Activity: Would you please state how many lines in the entries contain the word "grooveRim"? Only the number should be given.

Stored data entries
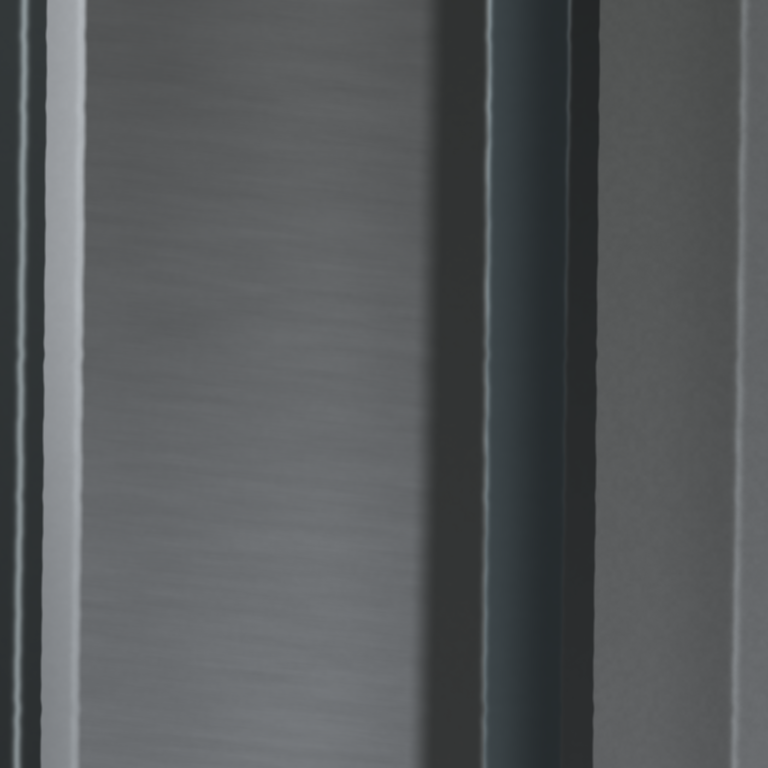
A WebGL 2 fragment shader for this texture:

```glsl
#version 300 es
precision highp float;
// Brushed metal panels split by dark vertical grooves and bright rims.
// Each slightly leaning edge is a line; bands are layered left to right,
// then rims are added as soft glows and the metal gets a stretched noise grain.
uniform vec2 u_resolution;
out vec4 fragColor;

float hash(vec2 p) {
    vec3 q = fract(vec3(p.xyx) * 0.1031);
    q += dot(q, q.yzx + 33.33);
    return fract((q.x + q.y) * q.z);
}

float valueNoise(vec2 p) {
    vec2 cell = floor(p), f = fract(p);
    f = f * f * (3.0 - 2.0 * f);
    float low = mix(hash(cell), hash(cell + vec2(1, 0)), f.x);
    float high = mix(hash(cell + vec2(0, 1)), hash(cell + vec2(1, 1)), f.x);
    return mix(low, high, f.y);
}

// Layered noise, centred on zero
float fractalNoise(vec2 p) {
    float sum = 0.0, weight = 0.5;
    for (int i = 0; i < 4; i++) {
        sum += weight * (valueNoise(p) - 0.5);
        p = p * 2.03 + 17.0;
        weight *= 0.55;
    }
    return sum;
}

// Signed horizontal distance to an edge leaning from bottomX to topX
float edgeDistance(vec2 p, float bottomX, float topX) {
    return p.x - mix(bottomX, topX, p.y);
}

// Coverage to the right of an edge with the given half softness
float cover(float d, float softness) {
    return smoothstep(-softness, softness, d);
}

float glow(float d, float width) {
    return exp(-d * d / (width * width));
}

void main() {
    vec2 uv = gl_FragCoord.xy / u_resolution;
    float wobble = 0.0016 * (valueNoise(vec2(3.0, uv.y * 65.0)) - 0.5);
    vec2 p = uv + vec2(wobble, 0.0);
    float soft = max(0.0022, 0.8 / u_resolution.x);

    // Edges, from left to right
    float leftRim = edgeDistance(p, 0.022, 0.032);
    float stripEdge = edgeDistance(p, 0.053, 0.061);
    float panelEdge = edgeDistance(p, 0.103, 0.112);
    float shadowEdge = edgeDistance(p, 0.547, 0.564);
    float grooveRim = edgeDistance(p, 0.630, 0.637);
    float seam = edgeDistance(p, 0.730, 0.742);
    float sideEdge = edgeDistance(p, 0.772, 0.781);
    float lastEdge = edgeDistance(p, 0.953, 0.966);

    // Base shades of each band
    vec3 grooveDark = mix(vec3(0.17, 0.185, 0.19), vec3(0.20, 0.22, 0.225), uv.y);
    vec3 stripLight = mix(vec3(0.52, 0.535, 0.55), vec3(0.62, 0.635, 0.65),
                          smoothstep(0.0, 0.75, uv.y));
    stripLight *= 0.95 + 0.06 * smoothstep(0.0, 0.045, stripEdge);
    vec3 panelMetal = mix(vec3(0.435, 0.447, 0.46), vec3(0.345, 0.352, 0.355),
                          smoothstep(0.0, 1.05, uv.y));
    panelMetal *= 0.95 + 0.08 * smoothstep(0.05, 0.30, panelEdge);
    panelMetal *= 1.0 - 0.07 * smoothstep(-0.14, 0.0, shadowEdge);
    vec3 shadow = mix(vec3(0.205, 0.212, 0.212), vec3(0.188, 0.196, 0.195), uv.y);
    vec3 grooveBlue = mix(vec3(0.235, 0.268, 0.282), vec3(0.15, 0.172, 0.182),
                          smoothstep(0.0, 0.085, grooveRim));
    vec3 seamDark = mix(vec3(0.175, 0.183, 0.187), vec3(0.14, 0.15, 0.153), uv.y);
    vec3 sideMetal = mix(vec3(0.365, 0.372, 0.378), vec3(0.31, 0.318, 0.315), uv.y);
    sideMetal *= 1.03 - 0.10 * smoothstep(0.06, 0.18, sideEdge);
    vec3 lastMetal = mix(vec3(0.41, 0.42, 0.43), vec3(0.36, 0.37, 0.375), uv.y);

    // Bands laid over each other
    vec3 color = grooveDark;
    color = mix(color, stripLight, cover(stripEdge, soft));
    color = mix(color, panelMetal, cover(panelEdge, 0.004));
    color = mix(color, shadow, cover(shadowEdge, 0.019));
    color = mix(color, grooveBlue, cover(grooveRim, soft));
    color = mix(color, seamDark, cover(seam, soft));
    color = mix(color, sideMetal, cover(sideEdge, soft));
    color = mix(color, lastMetal, cover(lastEdge, 0.004));

    // Rims catching the light
    float flicker = 0.85 + 0.3 * valueNoise(vec2(9.0, uv.y * 40.0));
    vec3 coolLight = vec3(0.95, 1.0, 1.02);
    color += coolLight * 0.36 * glow(leftRim, 0.0055);
    color += coolLight * 0.06 * glow(panelEdge + 0.007, 0.005) * flicker;
    color += coolLight * mix(0.14, 0.27, uv.y) * glow(grooveRim, 0.0045) * flicker;
    color += coolLight * mix(0.01, 0.13, uv.y * uv.y) * glow(seam, 0.003) * flicker;
    color += coolLight * 0.09 * glow(lastEdge - 0.003, 0.006) * flicker;

    // Brushed grain, running slightly downhill to the right
    float metal = cover(panelEdge, 0.004) * (1.0 - cover(shadowEdge, 0.02));
    float sides = cover(sideEdge, soft);
    vec2 along = vec2(uv.x * 9.0, (uv.y + 0.10 * uv.x) * 85.0);
    float brushed = fractalNoise(along);
    float cloudy = fractalNoise(uv * vec2(5.0, 7.0) + 40.0);
    float speckle = fractalNoise(uv * 130.0 + 7.0);
    color *= 1.0 + metal * (0.085 * brushed + 0.05 * cloudy);
    color *= 1.0 + (0.03 + 0.04 * sides) * speckle;

    fragColor = vec4(clamp(color, 0.0, 1.0), 1.0);
}
```
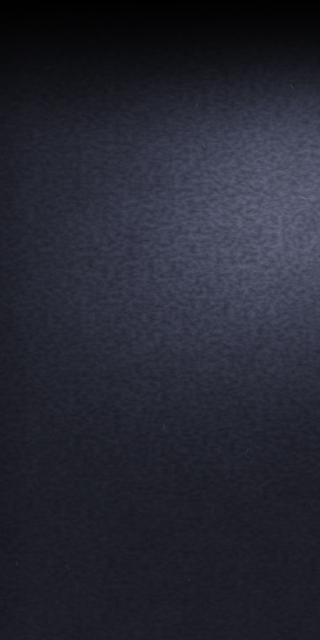
Give the GLSL for this texture, as a Shadertoy shader.

```glsl
// Dark slate-blue grained surface, lit by a soft glow from the right edge.
#define BASE_LEVEL 0.115
#define SIDE_GLOW 0.20
#define SIDE_CENTER vec2(1.0, 0.69)
#define SIDE_SPREAD vec2(0.45, 0.22)
#define BROAD_GLOW 0.085
#define BROAD_CENTER vec2(0.55, 0.60)
#define BROAD_SPREAD vec2(0.50, 0.23)
#define TINT vec3(0.95, 1.0, 1.29)
#define GRAIN_SCALE vec2(95.0, 150.0)
#define GRAIN_AMOUNT 0.24
#define MOTTLE_AMOUNT 0.10
#define SPECK_COUNT 18

vec2 hash2(vec2 p) {
    vec3 q = fract(p.xyx * vec3(0.1031, 0.1030, 0.0973));
    q += dot(q, q.yzx + 33.33);
    return fract((q.xx + q.yz) * q.zy);
}

vec2 gradientAt(vec2 cell) {
    float angle = 6.2832 * hash2(cell).x;
    return vec2(cos(angle), sin(angle));
}

float gradientNoise(vec2 p) {
    vec2 i = floor(p), f = fract(p);
    vec2 u = f * f * f * (f * (f * 6.0 - 15.0) + 10.0);
    vec2 e = vec2(0.0, 1.0);
    float a = dot(gradientAt(i), f);
    float b = dot(gradientAt(i + e.yx), f - e.yx);
    float c = dot(gradientAt(i + e.xy), f - e.xy);
    float d = dot(gradientAt(i + e.yy), f - e.yy);
    return mix(mix(a, b, u.x), mix(c, d, u.x), u.y);
}

float fbm(vec2 p) {
    float sum = 0.0, weight = 0.6;
    for (int i = 0; i < 4; i++) {
        sum += weight * gradientNoise(p);
        p = mat2(1.6, 1.2, -1.2, 1.6) * p + 17.3;
        weight *= 0.5;
    }
    return sum;
}

float softSpot(vec2 p, vec2 center, vec2 spread) {
    vec2 d = (p - center) / spread;
    return exp(-dot(d, d));
}

// Large-scale light: base, two glows, and the shadow along the top.
float lighting(vec2 uv) {
    float light = BASE_LEVEL
        + SIDE_GLOW * softSpot(uv, SIDE_CENTER, SIDE_SPREAD)
        + BROAD_GLOW * softSpot(uv, BROAD_CENTER, BROAD_SPREAD);
    float topFade = 1.0 - smoothstep(0.75, 1.03, uv.y);
    float leftFade = mix(0.9, 1.0, smoothstep(0.0, 0.12, uv.x));
    return light * topFade * leftFade;
}

// Leathery fibres, slightly wider than tall, with a finer layer on top.
float grain(vec2 p) {
    vec2 warp = 0.004 * vec2(gradientNoise(p * 30.0), gradientNoise(p * 30.0 + 51.0));
    vec2 q = (p + warp) * GRAIN_SCALE;
    return gradientNoise(q) + 0.6 * gradientNoise(q * 1.9 + 8.7);
}

// Scattered dust: short pale flecks at hashed places and angles.
float dust(vec2 p, float aspect) {
    float cover = 0.0;
    for (int i = 0; i < SPECK_COUNT; i++) {
        vec2 seed = vec2(float(i) + 3.0, 7.0);
        vec2 center = hash2(seed) * vec2(aspect, 0.9);
        vec2 shape = hash2(seed + 41.0);
        vec2 axis = vec2(cos(shape.x * 3.14), sin(shape.x * 3.14));
        vec2 d = p - center;
        float along = clamp(dot(d, axis), -0.004 * shape.y, 0.004 * shape.y);
        float dist = length(d - along * axis);
        cover += (1.0 - smoothstep(0.0003, 0.0018, dist)) * mix(0.25, 0.7, shape.x);
    }
    return min(cover, 1.0);
}

void mainImage(out vec4 fragColor, in vec2 fragCoord) {
    vec2 uv = fragCoord / iResolution.xy;
    vec2 p = fragCoord / iResolution.y;
    float light = lighting(uv);

    // Surface texture is strongest in the lit middle.
    float relief = mix(0.8, 1.15, softSpot(uv, vec2(0.6, 0.55), vec2(0.5, 0.3)));
    float texture1 = GRAIN_AMOUNT * relief * grain(p)
        + MOTTLE_AMOUNT * fbm(p * vec2(12.0, 16.0))
        + MOTTLE_AMOUNT * fbm(p * vec2(38.0, 55.0) + 4.0);
    float value = light * (1.0 + texture1);

    // Brighter areas turn slightly greyer.
    vec3 tint = mix(TINT, vec3(0.96, 1.0, 1.23), smoothstep(0.2, 0.36, light));
    vec3 color = value * tint;
    color += dust(p, iResolution.x / iResolution.y) * (0.04 + 0.5 * light) * vec3(1.0, 1.0, 1.05);
    fragColor = vec4(clamp(color, 0.0, 1.0), 1.0);
}
```
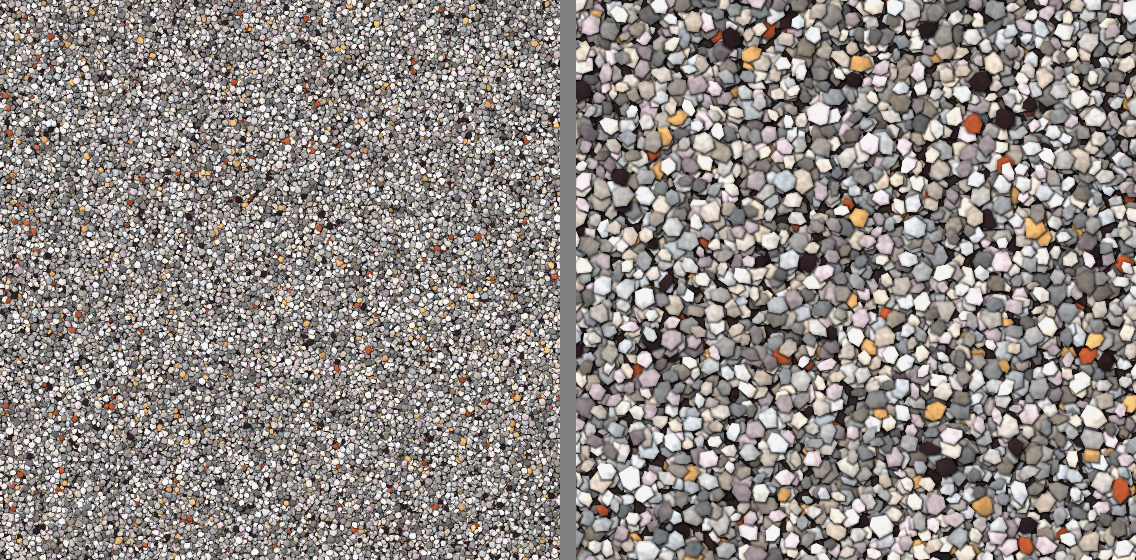
Left, the full canvas; right, a detail of the centre.
Write a Shadertoy shader that draws this texture.

```glsl
// Fine mixed gravel: small angular grains of grey, cream and blue stone.
// Five turned grids of random polygons are painted from the bottom up;
// each grain shades what lies below it, and rare grains are rust or black.

const int LAYERS = 5;
const int SIDES = 6;
const float TAU = 6.2831853;
const vec2 LIGHT = vec2(-0.6, 0.8);

const vec3 GROUND = vec3(0.18, 0.145, 0.14);
const vec3 COOL_TINT = vec3(0.955, 0.985, 1.02);
const vec3 WARM_TINT = vec3(1.085, 1.0, 0.91);
const vec3 MAUVE_TINT = vec3(1.05, 0.96, 0.99);
const vec3 OCHRE = vec3(0.88, 0.67, 0.42);
const vec3 RUST = vec3(0.68, 0.32, 0.19);
const vec3 BLACK_STONE = vec3(0.17, 0.12, 0.13);

vec3 hash3(vec2 p) {
    vec3 q = fract(p.xyx * vec3(0.1031, 0.1030, 0.0973));
    q += dot(q, q.yxz + 33.33);
    return fract((q.xxy + q.yzz) * q.zyx);
}

mat2 rotation(float angle) {
    float c = cos(angle), s = sin(angle);
    return mat2(c, s, -s, c);
}

float cornerSlope(vec2 corner, vec2 offset) {
    float angle = TAU * hash3(corner).x;
    return dot(vec2(cos(angle), sin(angle)), offset);
}

// Gradient noise, roughly -0.7 to 0.7
float gradientNoise(vec2 p) {
    vec2 i = floor(p), f = fract(p);
    vec2 u = f * f * f * (f * (f * 6.0 - 15.0) + 10.0);
    vec2 e = vec2(1.0, 0.0);
    return mix(mix(cornerSlope(i, f), cornerSlope(i + e, f - e), u.x),
               mix(cornerSlope(i + e.yx, f - e.yx), cornerSlope(i + e.xx, f - e.xx), u.x), u.y);
}

// Signed distance to an irregular convex polygon
float grainDistance(vec2 p, float radius, float seed) {
    float d = -1.0;
    for (int i = 0; i < SIDES; i++) {
        vec3 h = hash3(vec2(seed * 97.0, float(i) * 7.0 + 3.0));
        float angle = TAU * (float(i) + 0.5 * h.x) / float(SIDES);
        d = max(d, dot(p, vec2(cos(angle), sin(angle))) - radius * mix(0.78, 1.1, h.y));
    }
    return d;
}

// Stone colour from three random values and a slow tone shift
vec3 stoneColor(vec3 h, float tone) {
    float lightness = mix(0.39, 0.99, pow(h.x, 0.75)) + tone;
    vec3 stone = lightness * mix(COOL_TINT, WARM_TINT, h.y);
    stone = mix(stone, lightness * MAUVE_TINT, step(0.84, h.z));
    vec3 accent = h.z < 0.012 ? RUST : (h.z < 0.034 ? OCHRE : BLACK_STONE);
    return mix(stone, accent * mix(0.85, 1.15, h.x), step(h.z, 0.056));
}

// Paints one grid of grains over the colour below
vec3 paintGrains(vec3 below, vec2 p, vec2 light, float pixel, float layer, float tone, float mottle) {
    vec3 color = below;
    vec2 cell = floor(p);
    float height = layer / float(LAYERS - 1);
    for (int y = -1; y <= 1; y++) {
        for (int x = -1; x <= 1; x++) {
            vec2 id = cell + vec2(x, y);
            vec2 key = id + layer * 173.0;
            vec3 place = hash3(key);
            vec3 form = hash3(key + 61.7);
            vec2 local = p - id - mix(vec2(0.15), vec2(0.85), place.xy);
            if (place.z > 0.87 || dot(local, local) > 1.4) continue;

            // Shape
            float radius = mix(0.32, 0.6, form.x * mix(0.6, 1.0, form.z));
            vec2 turned = rotation(TAU * form.y) * local;
            turned.y /= mix(0.62, 1.0, form.z);
            float d = grainDistance(turned, radius, place.x + form.y);

            // Shadow on the grains below, stronger away from the light
            float facing = dot(local, light) / max(length(local), 0.001);
            float shadow = (0.43 - 0.25 * facing) * (1.0 - smoothstep(0.0, 0.2, d));
            color *= 1.0 - shadow;

            // Surface: tilt towards the light, one facet, mottling, dark rim
            vec3 stone = stoneColor(hash3(key + 129.3), tone);
            float tilt = 0.10 * dot(local, light) / radius;
            float facet = 0.07 * smoothstep(-0.08, 0.08, turned.x + (form.x - 0.5) * radius) - 0.035;
            float rim = mix(0.82, 1.0, smoothstep(0.0, 0.14, -d));
            stone *= (1.0 + tilt + facet + 0.16 * mottle) * rim * mix(0.84, 1.02, height);

            float cover = 1.0 - smoothstep(-0.5 * pixel, 0.5 * pixel, d);
            color = mix(color, stone, cover);
        }
    }
    return color;
}

void mainImage(out vec4 fragColor, in vec2 fragCoord) {
    vec2 uv = fragCoord / iResolution.y;
    float tone = 0.07 * gradientNoise(uv * 9.0) + 0.08 * gradientNoise(uv * 24.0 + 40.0);
    float mottle = gradientNoise(uv * 230.0) + 0.6 * gradientNoise(uv * 410.0 + 17.0);

    vec3 color = GROUND * (1.0 + 0.3 * mottle);
    for (int i = 0; i < LAYERS; i++) {
        float layer = float(i);
        float cells = mix(100.0, 86.0, layer / float(LAYERS - 1));
        mat2 turn = rotation(0.5 + 1.1 * layer);
        vec2 p = turn * uv * cells + 300.0;
        color = paintGrains(color, p, turn * LIGHT, cells / iResolution.y, layer, tone, mottle);
    }
    fragColor = vec4(clamp(color * 1.03, 0.0, 0.96), 1.0);
}
```
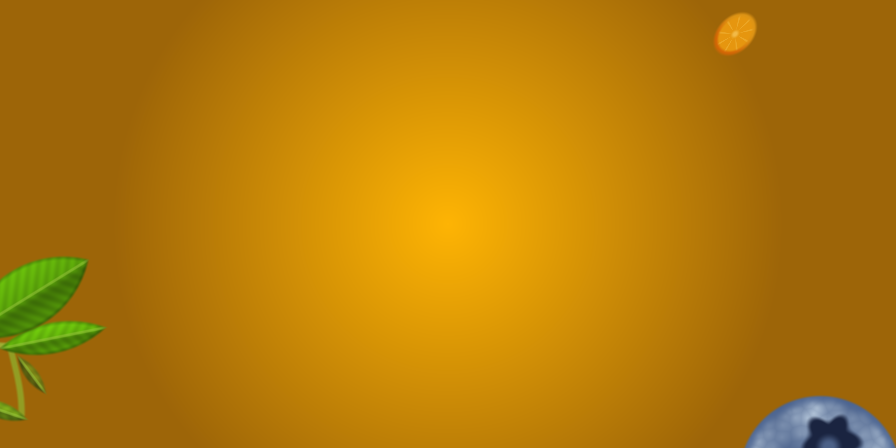
A Shadertoy shader for this background:

```glsl
// Amber radial glow with a leafy sprig, a small orange slice and a blueberry.
#define GLOW_CENTER vec2(1.0, 0.5)
#define GLOW_RADIUS 0.75
#define GLOW_COLOR vec3(0.995, 0.705, 0.015)
#define AMBER_COLOR vec3(0.615, 0.395, 0.030)
#define LEAF_COLOR vec3(0.37, 0.67, 0.04)
#define SLICE_CENTER vec2(1.641, 0.924)
#define SLICE_RADII vec2(0.054, 0.038)
#define BERRY_CENTER vec2(1.831, -0.062)
#define BERRY_RADII vec2(0.180, 0.178)
#define SOFTNESS 0.004

float coverage(float d) {
    return 1.0 - smoothstep(-SOFTNESS, SOFTNESS, d);
}

// Cellular noise: distance to the nearest scattered point
float cellNoise(vec2 p) {
    vec2 cell = floor(p);
    float nearest = 1.0;
    for (int j = -1; j <= 1; j++)
    for (int i = -1; i <= 1; i++) {
        vec2 c = cell + vec2(i, j);
        vec2 jitter = fract(sin(vec2(dot(c, vec2(127.1, 311.7)), dot(c, vec2(269.5, 183.3)))) * 4375.5);
        nearest = min(nearest, length(c + jitter - p));
    }
    return nearest;
}

float segmentDistance(vec2 p, vec2 a, vec2 b) {
    vec2 ab = b - a;
    return length(p - a - ab * clamp(dot(p - a, ab) / dot(ab, ab), 0.0, 1.0));
}

// Pointed leaf from base to tip, with midrib and slanted veins
void addLeaf(inout vec3 color, vec2 p, vec2 base, vec2 tip, float halfWidth, vec3 tint) {
    float halfLength = 0.5 * length(tip - base);
    vec2 axis = normalize(tip - base);
    vec2 q = p - 0.5 * (base + tip);
    q = vec2(dot(q, axis), dot(q, vec2(-axis.y, axis.x)));
    float arc = (halfLength * halfLength + halfWidth * halfWidth) / (2.0 * halfWidth);
    float d = length(vec2(q.x, abs(q.y) + arc - halfWidth)) - arc;

    float across = q.y / halfWidth;
    float veins = sin((q.x - 0.8 * abs(q.y)) * 230.0);
    vec3 leaf = tint * (0.94 + 0.16 * across + 0.05 * veins);
    leaf *= 1.0 - 0.25 * smoothstep(0.1, -0.25, across) * smoothstep(-0.9, -0.25, across);
    leaf = mix(leaf, vec3(0.62, 0.80, 0.25), 0.5 * (1.0 - smoothstep(0.001, 0.005, abs(q.y))));
    leaf *= mix(0.78, 1.0, smoothstep(0.0, 0.010, -d));
    color = mix(color, leaf, coverage(d));
}

void addSprig(inout vec3 color, vec2 p) {
    // Curved stem and side twig
    vec2 bent = p - vec2(0.012 * sin(p.y * 16.0), 0.0);
    float stem = segmentDistance(bent, vec2(0.028, 0.23), vec2(0.037, 0.075)) - 0.007;
    color = mix(color, vec3(0.57, 0.64, 0.15), 0.9 * coverage(stem));
    float twig = segmentDistance(p, vec2(-0.01, 0.23), vec2(0.07, 0.225)) - 0.006;
    color = mix(color, vec3(0.62, 0.68, 0.20), coverage(twig));

    addLeaf(color, p, vec2(0.040, 0.205), vec2(0.102, 0.122), 0.014, vec3(0.50, 0.54, 0.09));
    addLeaf(color, p, vec2(-0.060, 0.105), vec2(0.060, 0.064), 0.018, vec3(0.48, 0.65, 0.10));
    addLeaf(color, p, vec2(0.000, 0.222), vec2(0.236, 0.269), 0.034, LEAF_COLOR * 1.08);
    addLeaf(color, p, vec2(-0.075, 0.252), vec2(0.197, 0.420), 0.068, LEAF_COLOR);
}

void addSlice(inout vec3 color, vec2 p) {
    vec2 q = p - SLICE_CENTER;
    q = vec2(q.x + q.y, q.y - q.x) * 0.7071;
    float r = length(q / SLICE_RADII);
    float angle = atan(q.y / SLICE_RADII.y, q.x / SLICE_RADII.x);
    float spokes = smoothstep(0.75, 1.0, cos(angle * 9.0)) * smoothstep(0.15, 0.4, r);
    vec3 pulp = mix(vec3(0.90, 0.59, 0.06), vec3(0.94, 0.70, 0.22), 0.6 * spokes);
    pulp = mix(vec3(0.95, 0.73, 0.28), pulp, smoothstep(0.05, 0.25, r));
    vec3 rind = mix(vec3(0.83, 0.40, 0.02), vec3(0.87, 0.58, 0.08), smoothstep(-0.04, 0.03, q.x));
    vec3 slice = mix(pulp, rind, smoothstep(0.74, 0.92, r));
    color = mix(color, slice, coverage((r - 1.0) * SLICE_RADII.y));
}

void addBerry(inout vec3 color, vec2 p) {
    vec2 q = (p - BERRY_CENTER) / BERRY_RADII;
    float r = length(q);
    float bloom = cellNoise(p * 38.0);

    // Waxy skin, palest in a band around the crown
    float pale = exp(-10.0 * pow(r - 0.76, 2.0)) * (0.75 + 0.25 * sin(q.x * 7.0 + 2.0));
    vec3 skin = mix(vec3(0.25, 0.34, 0.51), vec3(0.69, 0.76, 0.84), pale * (1.0 - 0.45 * bloom));
    skin = mix(skin, vec3(0.28, 0.38, 0.56), 0.75 * smoothstep(0.86, 1.0, r));

    // Dark scalloped crown with a lit inner floor
    vec2 c = p - vec2(1.854, 0.020);
    float crownEdge = 0.055 + 0.010 * cos(5.0 * atan(c.y, c.x) + 0.9);
    float crown = length(c * vec2(0.92, 1.15)) - crownEdge;
    vec3 hollow = mix(vec3(0.10, 0.14, 0.25), vec3(0.30, 0.38, 0.53),
                      1.0 - smoothstep(0.008, 0.034, length(c + vec2(0.004, 0.018))));
    skin = mix(skin, hollow, 1.0 - smoothstep(-0.010, 0.008, crown));
    color = mix(color, skin, coverage((r - 1.0) * BERRY_RADII.y));
}

void mainImage(out vec4 fragColor, in vec2 fragCoord) {
    vec2 p = fragCoord / iResolution.y;
    p.x *= 2.0 * iResolution.y / iResolution.x;

    float glow = clamp(length(p - GLOW_CENTER) / GLOW_RADIUS, 0.0, 1.0);
    vec3 color = mix(GLOW_COLOR, AMBER_COLOR, glow);
    addSprig(color, p);
    addSlice(color, p);
    addBerry(color, p);
    fragColor = vec4(color, 1.0);
}
```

Answer to this problem: 4